- Add 2 medium yellow onions & 3-4 carrots, all diced to the pot with a generous pinch of salt (this pulls out the water from the veg & aids in caramelization - which is what builds the depth of flavor!). Stir so all veggies are coated in oil & cook, continuing to stir every so often.
- After about 15 minutes, grate 4 cloves of garlic into the pan. Stir & continue to cook until deeply caramelized, about 5 more minutes, stirring every so often.
- Once caramelized, reduce to medium heat & push veggies to the sides of the pan, revealing a hole in the middle. Add ground turkey to the hole & season with salt & pepper (about 1/2 tsp each). Cook turkey until browned & break it up with a wooden spoon as it cooks, about 10 minutes. Be careful not to overcook as this will result in the turkey drying out.
- Once turkey is browned, add thyme, rosemary, & bay leaves. You can bundle them together with butcher's twine, which will make it easier to fish out once the bolognese is done.
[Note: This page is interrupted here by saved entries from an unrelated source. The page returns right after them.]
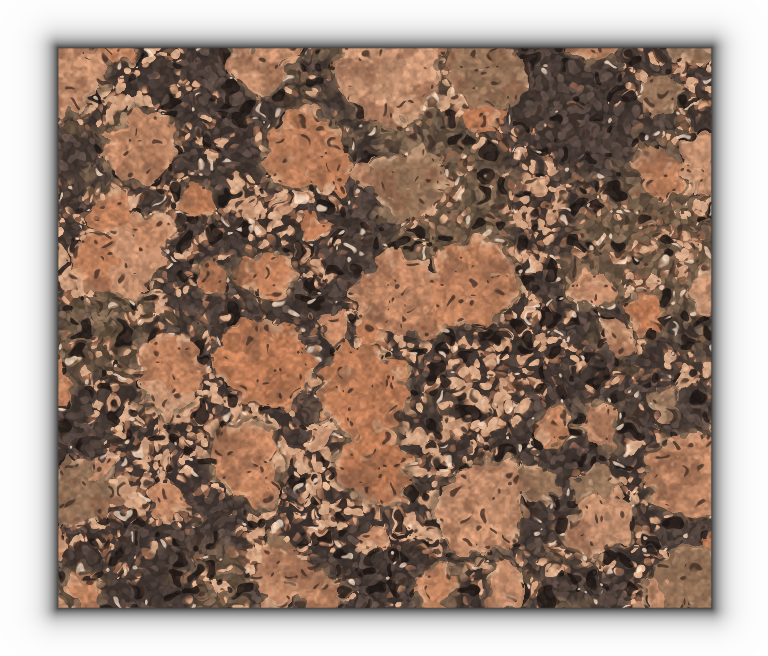
This texture is drawn by a Shadertoy shader. Its source:

```glsl
// Draws a speckled brown granite slab with round feldspar ovoids, set on white with a soft shadow.

const vec2  GRID         = vec2(7.0, 6.0);       // base cells across the canvas, whole so noise wraps
const vec2  SLAB_CENTER  = vec2(0.501, 0.5);
const vec2  SLAB_HALF    = vec2(0.425, 0.4265);
const float SHADOW_WIDTH = 0.014;
const float SHADOW_DEPTH = 0.76;
const float WARP_BROAD   = 0.034;
const float WARP_FINE    = 0.016;

const vec3 PAPER  = vec3(0.995);
const vec3 BLACK  = vec3(0.13, 0.10, 0.09);
const vec3 DARK   = vec3(0.31, 0.255, 0.23);
const vec3 OLIVE  = vec3(0.47, 0.38, 0.30);
const vec3 BROWN  = vec3(0.54, 0.37, 0.28);
const vec3 ORANGE = vec3(0.70, 0.45, 0.31);
const vec3 PINK   = vec3(0.74, 0.55, 0.43);
const vec3 CREAM  = vec3(0.86, 0.69, 0.56);
const vec3 FLECK  = vec3(0.95, 0.85, 0.76);

float hash(vec2 p) {
    return fract(sin(dot(p, vec2(127.1, 311.7))) * 43758.5453);
}

vec2 hash2(vec2 p) {
    return vec2(hash(p + 0.71), hash(p + 5.37));
}

// Value noise that wraps at the canvas edges
float noise(vec2 uv, float scale) {
    vec2 period = GRID * scale, p = uv * period;
    vec2 i = floor(p), f = fract(p);
    f = f * f * (3.0 - 2.0 * f);
    vec2 a = mod(i, period), b = mod(i + 1.0, period);
    return mix(mix(hash(a), hash(vec2(b.x, a.y)), f.x),
               mix(hash(vec2(a.x, b.y)), hash(b), f.x), f.y);
}

float fbm(vec2 uv, float scale) {
    float sum = 0.0, amp = 0.533;
    for (int i = 0; i < 4; i++) {
        sum += amp * noise(uv, scale);
        uv += 0.137;
        scale *= 2.0;
        amp *= 0.5;
    }
    return sum;
}

// Soft Voronoi: one random tone per crystal
float crystals(vec2 uv, float scale) {
    vec2 period = GRID * scale, p = uv * period, cell = floor(p);
    float tone = 0.0, total = 0.0001;
    for (int y = -1; y <= 1; y++)
    for (int x = -1; x <= 1; x++) {
        vec2 o = vec2(x, y), id = mod(cell + o, period);
        vec2 r = p - cell - o - hash2(id);
        float w = exp(-22.0 * dot(r, r));
        tone += w * hash(id + 2.9);
        total += w;
    }
    return tone / total;
}

// Scattered ovals: signed distance in base cells, and a random id
vec2 ovals(vec2 uv, float scale, float density, float rMin, float rMax) {
    vec2 period = GRID * scale, p = uv * period, cell = floor(p);
    vec2 best = vec2(9.0, 0.0);
    for (int y = -1; y <= 1; y++)
    for (int x = -1; x <= 1; x++) {
        vec2 o = vec2(x, y), id = mod(cell + o, period);
        if (hash(id + scale * 1.7) > density) continue;
        vec2 r = p - cell - o - mix(vec2(0.2), vec2(0.8), hash2(id + 3.1));
        float angle = 6.2832 * hash(id + 4.3);
        float along = dot(r, vec2(cos(angle), sin(angle)));
        float d = sqrt(dot(r, r) + 0.4 * along * along) - mix(rMin, rMax, hash(id + 7.7));
        if (d < best.x) best = vec2(d, hash(id + 9.1));
    }
    return vec2(best.x / scale, best.y);
}

vec3 granite(vec2 uv, float px) {
    // Ragged outlines
    vec2 broad = vec2(noise(uv, 3.0), noise(uv + 0.37, 3.0)) - 0.5;
    vec2 fine = vec2(noise(uv, 10.0), noise(uv + 0.61, 10.0)) - 0.5;
    vec2 warped = uv + (broad * WARP_BROAD * 3.0 + fine * WARP_FINE * 3.0) / GRID;
    vec2 ragged = warped + fine * 0.09 / GRID;

    float coarse = crystals(warped, 9.0), small = crystals(warped, 17.0);
    float grit = noise(uv, 32.0) - 0.5;
    float cluster = fbm(uv + 0.23, 2.0);

    // Dark ground with olive patches and cream crystals
    vec3 col = mix(DARK, OLIVE, smoothstep(0.46, 0.66, fbm(uv + 0.71, 1.0) + 0.25 * (coarse - 0.5)));
    col *= 0.72 + 0.56 * small;
    float pale = 0.35 * coarse + 0.3 * small + 0.85 * cluster;
    col = mix(col, BROWN, smoothstep(0.78, 0.85, pale));
    col = mix(col, mix(PINK, CREAM, small), smoothstep(0.85, 0.92, pale));

    // Large and medium feldspar ovoids
    vec2 big = ovals(ragged, 1.0, 0.58, 0.28, 0.5);
    vec2 medium = ovals(ragged + 0.043, 2.0, 0.36, 0.25, 0.5);
    vec2 body = big.x < medium.x ? big : medium;
    float inside = smoothstep(px, -px, body.x + 0.06 * (small - 0.5));
    float mantle = smoothstep(0.09, 0.03, body.x) * step(0.55, body.y);
    col = mix(col, OLIVE * (0.7 + 0.5 * small), 0.7 * mantle);
    vec3 feldspar = mix(ORANGE, PINK, fract(body.y * 7.3));
    feldspar = mix(feldspar, OLIVE * 1.1, step(body.y, 0.14) * 0.8);
    feldspar *= 0.86 + 0.16 * small + 0.22 * fbm(uv, 4.0);
    float rim = smoothstep(-0.1, -0.01, body.x) * smoothstep(0.45, 0.75, coarse);
    feldspar = mix(feldspar, CREAM, 0.65 * rim);
    feldspar = mix(feldspar, BROWN, 0.6 * smoothstep(0.56, 0.68, fbm(uv + 0.47, 5.0)));
    col = mix(col, feldspar, inside);

    // Black mica grains, fine specks and bright flecks
    float mica = ovals(ragged, 6.0, 0.42, 0.2, 0.46).x;
    col = mix(col, BLACK * (0.8 + 0.6 * small), smoothstep(px, -px, mica) * (0.88 - 0.78 * inside));
    float speck = ovals(ragged + 0.019, 10.0, 0.36, 0.12, 0.32).x;
    col = mix(col, mix(BLACK, BROWN, 0.3), 0.8 * smoothstep(px, -px, speck));
    float fleck = ovals(ragged + 0.083, 11.0, 0.12, 0.15, 0.38).x;
    col = mix(col, FLECK, smoothstep(px, -px, fleck) * (0.8 - 0.55 * inside));
    return col * (1.0 + 0.22 * grit);
}

void mainImage(out vec4 fragColor, in vec2 fragCoord) {
    vec2 uv = fragCoord / iResolution.xy;
    vec2 aspect = vec2(iResolution.x / iResolution.y, 1.0);
    float pixel = 1.0 / iResolution.y;

    // Slab outline and its blurred shadow
    vec2 q = (abs(uv - SLAB_CENTER) - SLAB_HALF) * aspect;
    float edge = length(max(q, 0.0)) + min(max(q.x, q.y), 0.0);
    vec3 col = PAPER * (1.0 - SHADOW_DEPTH * exp(-max(edge, 0.0) / SHADOW_WIDTH));

    vec3 stone = granite(uv, GRID.y * pixel);
    col = mix(col, stone, smoothstep(pixel, -pixel, edge));
    fragColor = vec4(clamp(col, 0.0, 1.0), 1.0);
}
```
- Add diced & crushed tomatoes & 1 C wine. Simmer over medium high heat until wine is reduced, about 5 minutes.
- Add remaining 1 C of wine & continue to simmer over medium high heat until wine is reduced, about 5 more minutes.
- Fish out your aromatics (thyme stems, rosemary, & bay leaves) with a wooden spoon.
- At this point your bolognese is done & is fridge or freezer ready.
- When you're ready to serve, boil pasta in salted water according to instructions on the box.
- While pasta is boiling, heat sauce in a skillet until bubbling.
- Add heavy cream to bolognese (~2 T per serving) & heat, stirring until cream is incorporated into the sauce.
- Strain pasta once cooked, reserving a little of the salty cooking liquid to the side.
- Toss cooked pasta with bolognese sauce. If the sauce is a little thick, loosen it up with some of the reserved pasta cooking liquid until desired consistency is reached.
- Serve with parmesan & red wine! Mangia!
- Bolognese freezes SO well, i cannot even begin to tell you. to freeze, complete steps 1-8 & allow the sauce to cool down to room temperature before transferring into a one gallon freezer bag. Be sure to gently squeeze out all the air as you seal the bag. Will freeze well for up to 4 months.
- Complete steps 1-5 in a dutch oven, as written, but starting with step 6 you can transfer into a crock-pot, adding tomatoes & both cups of wine all at once. Cook on low for 6 hours or on high for 2 hours. Add cream. Continue to cook for 15 minutes, allowing the sauce & cream to come together. Add pasta right into the crock-pot, toss, & serve.
- Though i think it's totally worth the splurge, you can swap out heavy cream with half & half or milk to cut back on fat & calories.